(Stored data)

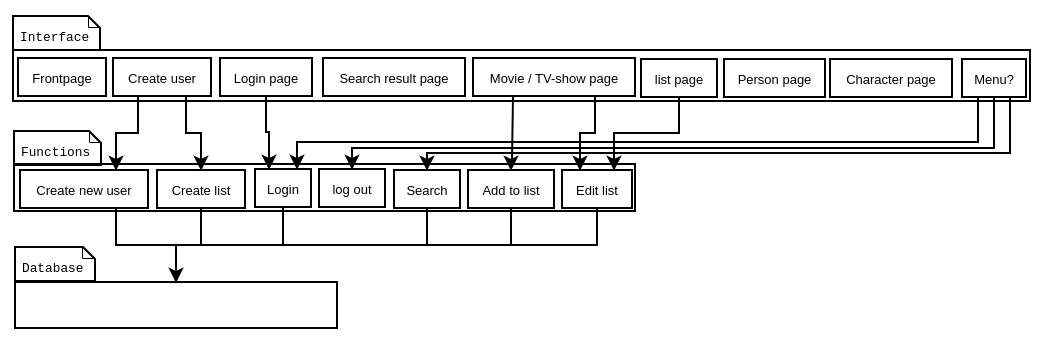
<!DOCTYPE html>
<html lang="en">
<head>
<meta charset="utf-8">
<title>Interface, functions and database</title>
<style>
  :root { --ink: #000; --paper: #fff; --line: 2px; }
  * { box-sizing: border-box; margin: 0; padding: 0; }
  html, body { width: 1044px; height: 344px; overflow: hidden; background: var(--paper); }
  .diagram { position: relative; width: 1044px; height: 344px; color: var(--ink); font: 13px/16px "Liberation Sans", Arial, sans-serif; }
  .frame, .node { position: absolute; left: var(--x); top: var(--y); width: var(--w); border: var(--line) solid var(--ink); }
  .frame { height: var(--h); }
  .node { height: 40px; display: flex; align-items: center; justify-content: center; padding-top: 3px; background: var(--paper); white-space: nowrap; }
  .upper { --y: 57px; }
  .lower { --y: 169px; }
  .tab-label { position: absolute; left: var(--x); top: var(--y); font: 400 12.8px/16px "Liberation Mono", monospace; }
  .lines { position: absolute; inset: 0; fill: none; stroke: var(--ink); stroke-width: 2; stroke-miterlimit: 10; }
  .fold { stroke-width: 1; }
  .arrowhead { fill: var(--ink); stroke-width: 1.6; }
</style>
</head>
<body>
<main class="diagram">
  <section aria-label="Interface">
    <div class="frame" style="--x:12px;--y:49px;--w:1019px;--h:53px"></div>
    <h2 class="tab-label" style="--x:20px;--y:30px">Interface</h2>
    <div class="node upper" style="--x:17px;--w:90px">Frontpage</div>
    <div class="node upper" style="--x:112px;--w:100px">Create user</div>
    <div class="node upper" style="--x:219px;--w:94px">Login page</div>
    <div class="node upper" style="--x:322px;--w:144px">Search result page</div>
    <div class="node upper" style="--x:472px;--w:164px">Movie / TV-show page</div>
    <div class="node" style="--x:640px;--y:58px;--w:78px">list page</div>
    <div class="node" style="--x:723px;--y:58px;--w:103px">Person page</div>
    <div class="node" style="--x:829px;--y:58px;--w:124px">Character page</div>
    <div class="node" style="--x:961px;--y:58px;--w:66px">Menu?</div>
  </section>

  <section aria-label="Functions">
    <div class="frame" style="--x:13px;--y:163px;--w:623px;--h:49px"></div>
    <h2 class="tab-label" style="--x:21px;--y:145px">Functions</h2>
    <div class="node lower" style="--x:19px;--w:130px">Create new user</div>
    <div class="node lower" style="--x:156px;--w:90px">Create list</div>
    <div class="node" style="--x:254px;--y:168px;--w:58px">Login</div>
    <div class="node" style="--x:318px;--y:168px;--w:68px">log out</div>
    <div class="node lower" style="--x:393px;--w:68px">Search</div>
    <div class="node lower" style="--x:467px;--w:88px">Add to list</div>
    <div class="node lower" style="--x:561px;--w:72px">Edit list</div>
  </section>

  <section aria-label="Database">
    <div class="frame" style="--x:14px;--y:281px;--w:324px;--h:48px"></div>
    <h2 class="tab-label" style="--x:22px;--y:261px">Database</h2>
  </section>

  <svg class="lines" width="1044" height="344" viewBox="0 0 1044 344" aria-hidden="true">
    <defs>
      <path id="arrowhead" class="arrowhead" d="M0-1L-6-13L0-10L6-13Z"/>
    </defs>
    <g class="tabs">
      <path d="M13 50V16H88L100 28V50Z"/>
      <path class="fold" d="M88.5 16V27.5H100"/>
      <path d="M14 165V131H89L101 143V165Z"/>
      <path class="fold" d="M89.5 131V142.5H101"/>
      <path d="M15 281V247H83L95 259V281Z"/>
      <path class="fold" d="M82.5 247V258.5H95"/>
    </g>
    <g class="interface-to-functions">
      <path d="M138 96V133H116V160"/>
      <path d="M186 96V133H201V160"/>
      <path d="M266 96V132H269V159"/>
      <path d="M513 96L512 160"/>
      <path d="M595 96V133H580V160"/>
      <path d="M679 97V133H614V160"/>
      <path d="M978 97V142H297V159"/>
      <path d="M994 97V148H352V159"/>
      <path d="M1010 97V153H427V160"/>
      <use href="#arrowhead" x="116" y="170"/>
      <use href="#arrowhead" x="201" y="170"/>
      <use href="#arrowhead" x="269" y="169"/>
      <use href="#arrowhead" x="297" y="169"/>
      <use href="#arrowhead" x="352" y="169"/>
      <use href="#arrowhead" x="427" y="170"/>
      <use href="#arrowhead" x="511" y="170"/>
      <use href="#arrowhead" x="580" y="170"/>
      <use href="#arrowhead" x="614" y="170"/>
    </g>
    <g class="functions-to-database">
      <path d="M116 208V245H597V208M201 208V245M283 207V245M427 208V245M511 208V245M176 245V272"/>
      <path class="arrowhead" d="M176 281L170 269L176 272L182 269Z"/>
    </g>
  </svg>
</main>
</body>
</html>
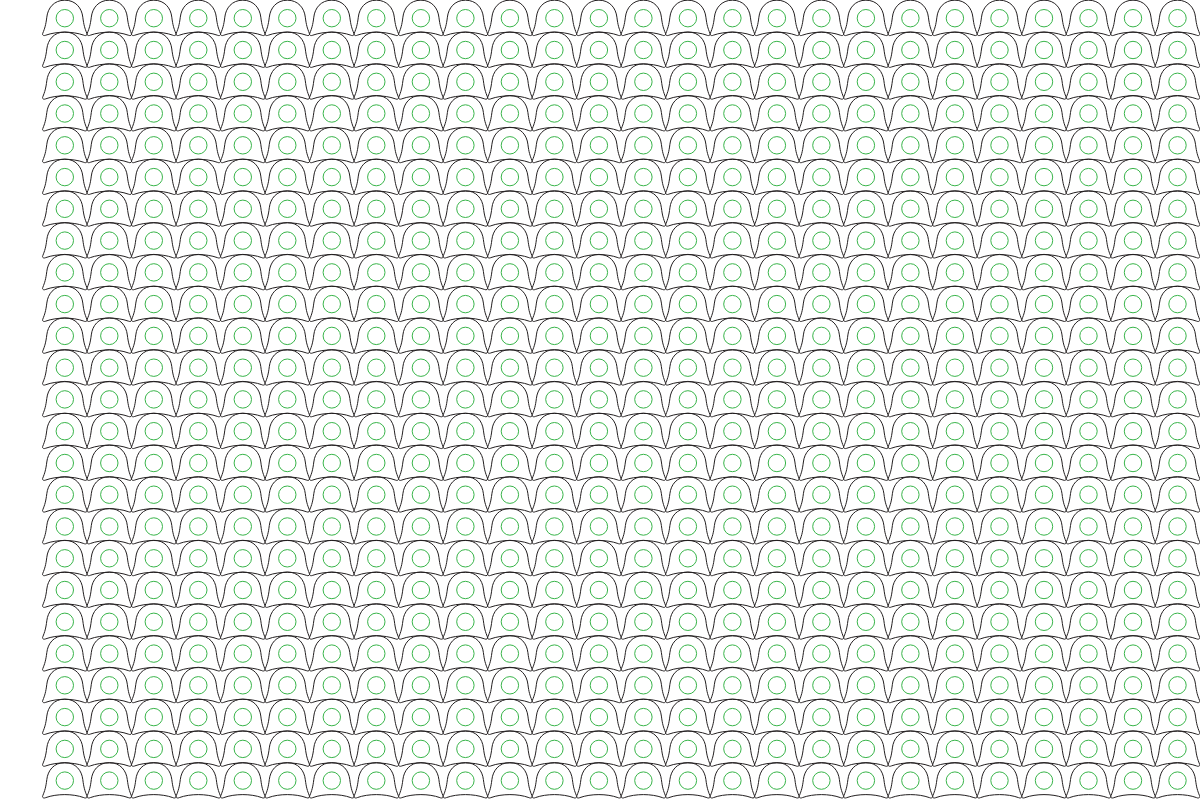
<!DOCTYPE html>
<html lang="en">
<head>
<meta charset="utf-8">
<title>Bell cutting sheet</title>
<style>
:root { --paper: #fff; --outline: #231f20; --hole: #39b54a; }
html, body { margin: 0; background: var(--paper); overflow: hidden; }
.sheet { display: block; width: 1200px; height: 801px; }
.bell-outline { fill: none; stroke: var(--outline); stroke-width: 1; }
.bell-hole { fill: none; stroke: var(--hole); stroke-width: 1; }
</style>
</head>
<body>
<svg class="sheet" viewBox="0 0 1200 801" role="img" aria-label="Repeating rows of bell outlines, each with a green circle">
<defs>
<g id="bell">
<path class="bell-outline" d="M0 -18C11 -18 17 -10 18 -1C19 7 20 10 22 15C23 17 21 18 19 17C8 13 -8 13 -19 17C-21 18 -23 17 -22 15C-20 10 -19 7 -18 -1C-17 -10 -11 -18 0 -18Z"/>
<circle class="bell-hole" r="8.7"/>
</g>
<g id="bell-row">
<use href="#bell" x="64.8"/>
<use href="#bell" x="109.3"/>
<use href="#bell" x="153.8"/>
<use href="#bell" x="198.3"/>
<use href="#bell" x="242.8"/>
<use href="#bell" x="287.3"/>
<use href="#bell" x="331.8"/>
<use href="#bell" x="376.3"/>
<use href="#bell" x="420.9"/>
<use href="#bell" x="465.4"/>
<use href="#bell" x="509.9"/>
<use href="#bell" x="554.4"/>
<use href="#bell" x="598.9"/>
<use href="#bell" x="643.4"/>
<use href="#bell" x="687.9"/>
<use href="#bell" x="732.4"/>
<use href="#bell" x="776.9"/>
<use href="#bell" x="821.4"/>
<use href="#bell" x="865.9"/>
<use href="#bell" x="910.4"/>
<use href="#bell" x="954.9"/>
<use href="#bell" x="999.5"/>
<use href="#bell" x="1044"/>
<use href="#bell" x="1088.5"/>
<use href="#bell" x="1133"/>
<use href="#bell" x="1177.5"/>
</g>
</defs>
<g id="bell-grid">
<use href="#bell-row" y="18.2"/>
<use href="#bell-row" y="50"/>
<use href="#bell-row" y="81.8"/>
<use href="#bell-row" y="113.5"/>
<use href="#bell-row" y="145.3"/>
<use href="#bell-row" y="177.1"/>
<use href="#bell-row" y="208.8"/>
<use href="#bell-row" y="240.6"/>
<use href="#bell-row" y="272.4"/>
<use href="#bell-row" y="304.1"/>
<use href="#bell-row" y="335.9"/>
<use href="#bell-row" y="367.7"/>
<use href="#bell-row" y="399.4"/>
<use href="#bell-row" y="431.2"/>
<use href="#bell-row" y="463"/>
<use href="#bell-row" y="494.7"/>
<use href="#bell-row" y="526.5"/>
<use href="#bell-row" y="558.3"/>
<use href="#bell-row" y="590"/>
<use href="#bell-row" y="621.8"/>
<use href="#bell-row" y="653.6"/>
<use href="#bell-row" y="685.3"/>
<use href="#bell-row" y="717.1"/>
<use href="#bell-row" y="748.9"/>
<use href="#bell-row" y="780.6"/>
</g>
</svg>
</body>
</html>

■ Task to complete ■
Could the entries above be printed again exactly, apart from the pictures?

■ Finished exercise ■
<!DOCTYPE html>
<html lang="en">
<head>
<meta charset="utf-8">
<title>Interface, functions and database</title>
<style>
  :root { --ink: #000; --paper: #fff; --line: 2px; }
  * { box-sizing: border-box; margin: 0; padding: 0; }
  html, body { width: 1044px; height: 344px; overflow: hidden; background: var(--paper); }
  .diagram { position: relative; width: 1044px; height: 344px; color: var(--ink); font: 13px/16px "Liberation Sans", Arial, sans-serif; }
  .frame, .node { position: absolute; left: var(--x); top: var(--y); width: var(--w); border: var(--line) solid var(--ink); }
  .frame { height: var(--h); }
  .node { height: 40px; display: flex; align-items: center; justify-content: center; padding-top: 3px; background: var(--paper); white-space: nowrap; }
  .upper { --y: 57px; }
  .lower { --y: 169px; }
  .tab-label { position: absolute; left: var(--x); top: var(--y); font: 400 12.8px/16px "Liberation Mono", monospace; }
  .lines { position: absolute; inset: 0; fill: none; stroke: var(--ink); stroke-width: 2; stroke-miterlimit: 10; }
  .fold { stroke-width: 1; }
  .arrowhead { fill: var(--ink); stroke-width: 1.6; }
</style>
</head>
<body>
<main class="diagram">
  <section aria-label="Interface">
    <div class="frame" style="--x:12px;--y:49px;--w:1019px;--h:53px"></div>
    <h2 class="tab-label" style="--x:20px;--y:30px">Interface</h2>
    <div class="node upper" style="--x:17px;--w:90px">Frontpage</div>
    <div class="node upper" style="--x:112px;--w:100px">Create user</div>
    <div class="node upper" style="--x:219px;--w:94px">Login page</div>
    <div class="node upper" style="--x:322px;--w:144px">Search result page</div>
    <div class="node upper" style="--x:472px;--w:164px">Movie / TV-show page</div>
    <div class="node" style="--x:640px;--y:58px;--w:78px">list page</div>
    <div class="node" style="--x:723px;--y:58px;--w:103px">Person page</div>
    <div class="node" style="--x:829px;--y:58px;--w:124px">Character page</div>
    <div class="node" style="--x:961px;--y:58px;--w:66px">Menu?</div>
  </section>

  <section aria-label="Functions">
    <div class="frame" style="--x:13px;--y:163px;--w:623px;--h:49px"></div>
    <h2 class="tab-label" style="--x:21px;--y:145px">Functions</h2>
    <div class="node lower" style="--x:19px;--w:130px">Create new user</div>
    <div class="node lower" style="--x:156px;--w:90px">Create list</div>
    <div class="node" style="--x:254px;--y:168px;--w:58px">Login</div>
    <div class="node" style="--x:318px;--y:168px;--w:68px">log out</div>
    <div class="node lower" style="--x:393px;--w:68px">Search</div>
    <div class="node lower" style="--x:467px;--w:88px">Add to list</div>
    <div class="node lower" style="--x:561px;--w:72px">Edit list</div>
  </section>

  <section aria-label="Database">
    <div class="frame" style="--x:14px;--y:281px;--w:324px;--h:48px"></div>
    <h2 class="tab-label" style="--x:22px;--y:261px">Database</h2>
  </section>

  <svg class="lines" width="1044" height="344" viewBox="0 0 1044 344" aria-hidden="true">
    <defs>
      <path id="arrowhead" class="arrowhead" d="M0-1L-6-13L0-10L6-13Z"/>
    </defs>
    <g class="tabs">
      <path d="M13 50V16H88L100 28V50Z"/>
      <path class="fold" d="M88.5 16V27.5H100"/>
      <path d="M14 165V131H89L101 143V165Z"/>
      <path class="fold" d="M89.5 131V142.5H101"/>
      <path d="M15 281V247H83L95 259V281Z"/>
      <path class="fold" d="M82.5 247V258.5H95"/>
    </g>
    <g class="interface-to-functions">
      <path d="M138 96V133H116V160"/>
      <path d="M186 96V133H201V160"/>
      <path d="M266 96V132H269V159"/>
      <path d="M513 96L512 160"/>
      <path d="M595 96V133H580V160"/>
      <path d="M679 97V133H614V160"/>
      <path d="M978 97V142H297V159"/>
      <path d="M994 97V148H352V159"/>
      <path d="M1010 97V153H427V160"/>
      <use href="#arrowhead" x="116" y="170"/>
      <use href="#arrowhead" x="201" y="170"/>
      <use href="#arrowhead" x="269" y="169"/>
      <use href="#arrowhead" x="297" y="169"/>
      <use href="#arrowhead" x="352" y="169"/>
      <use href="#arrowhead" x="427" y="170"/>
      <use href="#arrowhead" x="511" y="170"/>
      <use href="#arrowhead" x="580" y="170"/>
      <use href="#arrowhead" x="614" y="170"/>
    </g>
    <g class="functions-to-database">
      <path d="M116 208V245H597V208M201 208V245M283 207V245M427 208V245M511 208V245M176 245V272"/>
      <path class="arrowhead" d="M176 281L170 269L176 272L182 269Z"/>
    </g>
  </svg>
</main>
</body>
</html>
<!DOCTYPE html>
<html lang="en">
<head>
<meta charset="utf-8">
<title>Bell cutting sheet</title>
<style>
:root { --paper: #fff; --outline: #231f20; --hole: #39b54a; }
html, body { margin: 0; background: var(--paper); overflow: hidden; }
.sheet { display: block; width: 1200px; height: 801px; }
.bell-outline { fill: none; stroke: var(--outline); stroke-width: 1; }
.bell-hole { fill: none; stroke: var(--hole); stroke-width: 1; }
</style>
</head>
<body>
<svg class="sheet" viewBox="0 0 1200 801" role="img" aria-label="Repeating rows of bell outlines, each with a green circle">
<defs>
<g id="bell">
<path class="bell-outline" d="M0 -18C11 -18 17 -10 18 -1C19 7 20 10 22 15C23 17 21 18 19 17C8 13 -8 13 -19 17C-21 18 -23 17 -22 15C-20 10 -19 7 -18 -1C-17 -10 -11 -18 0 -18Z"/>
<circle class="bell-hole" r="8.7"/>
</g>
<g id="bell-row">
<use href="#bell" x="64.8"/>
<use href="#bell" x="109.3"/>
<use href="#bell" x="153.8"/>
<use href="#bell" x="198.3"/>
<use href="#bell" x="242.8"/>
<use href="#bell" x="287.3"/>
<use href="#bell" x="331.8"/>
<use href="#bell" x="376.3"/>
<use href="#bell" x="420.9"/>
<use href="#bell" x="465.4"/>
<use href="#bell" x="509.9"/>
<use href="#bell" x="554.4"/>
<use href="#bell" x="598.9"/>
<use href="#bell" x="643.4"/>
<use href="#bell" x="687.9"/>
<use href="#bell" x="732.4"/>
<use href="#bell" x="776.9"/>
<use href="#bell" x="821.4"/>
<use href="#bell" x="865.9"/>
<use href="#bell" x="910.4"/>
<use href="#bell" x="954.9"/>
<use href="#bell" x="999.5"/>
<use href="#bell" x="1044"/>
<use href="#bell" x="1088.5"/>
<use href="#bell" x="1133"/>
<use href="#bell" x="1177.5"/>
</g>
</defs>
<g id="bell-grid">
<use href="#bell-row" y="18.2"/>
<use href="#bell-row" y="50"/>
<use href="#bell-row" y="81.8"/>
<use href="#bell-row" y="113.5"/>
<use href="#bell-row" y="145.3"/>
<use href="#bell-row" y="177.1"/>
<use href="#bell-row" y="208.8"/>
<use href="#bell-row" y="240.6"/>
<use href="#bell-row" y="272.4"/>
<use href="#bell-row" y="304.1"/>
<use href="#bell-row" y="335.9"/>
<use href="#bell-row" y="367.7"/>
<use href="#bell-row" y="399.4"/>
<use href="#bell-row" y="431.2"/>
<use href="#bell-row" y="463"/>
<use href="#bell-row" y="494.7"/>
<use href="#bell-row" y="526.5"/>
<use href="#bell-row" y="558.3"/>
<use href="#bell-row" y="590"/>
<use href="#bell-row" y="621.8"/>
<use href="#bell-row" y="653.6"/>
<use href="#bell-row" y="685.3"/>
<use href="#bell-row" y="717.1"/>
<use href="#bell-row" y="748.9"/>
<use href="#bell-row" y="780.6"/>
</g>
</svg>
</body>
</html>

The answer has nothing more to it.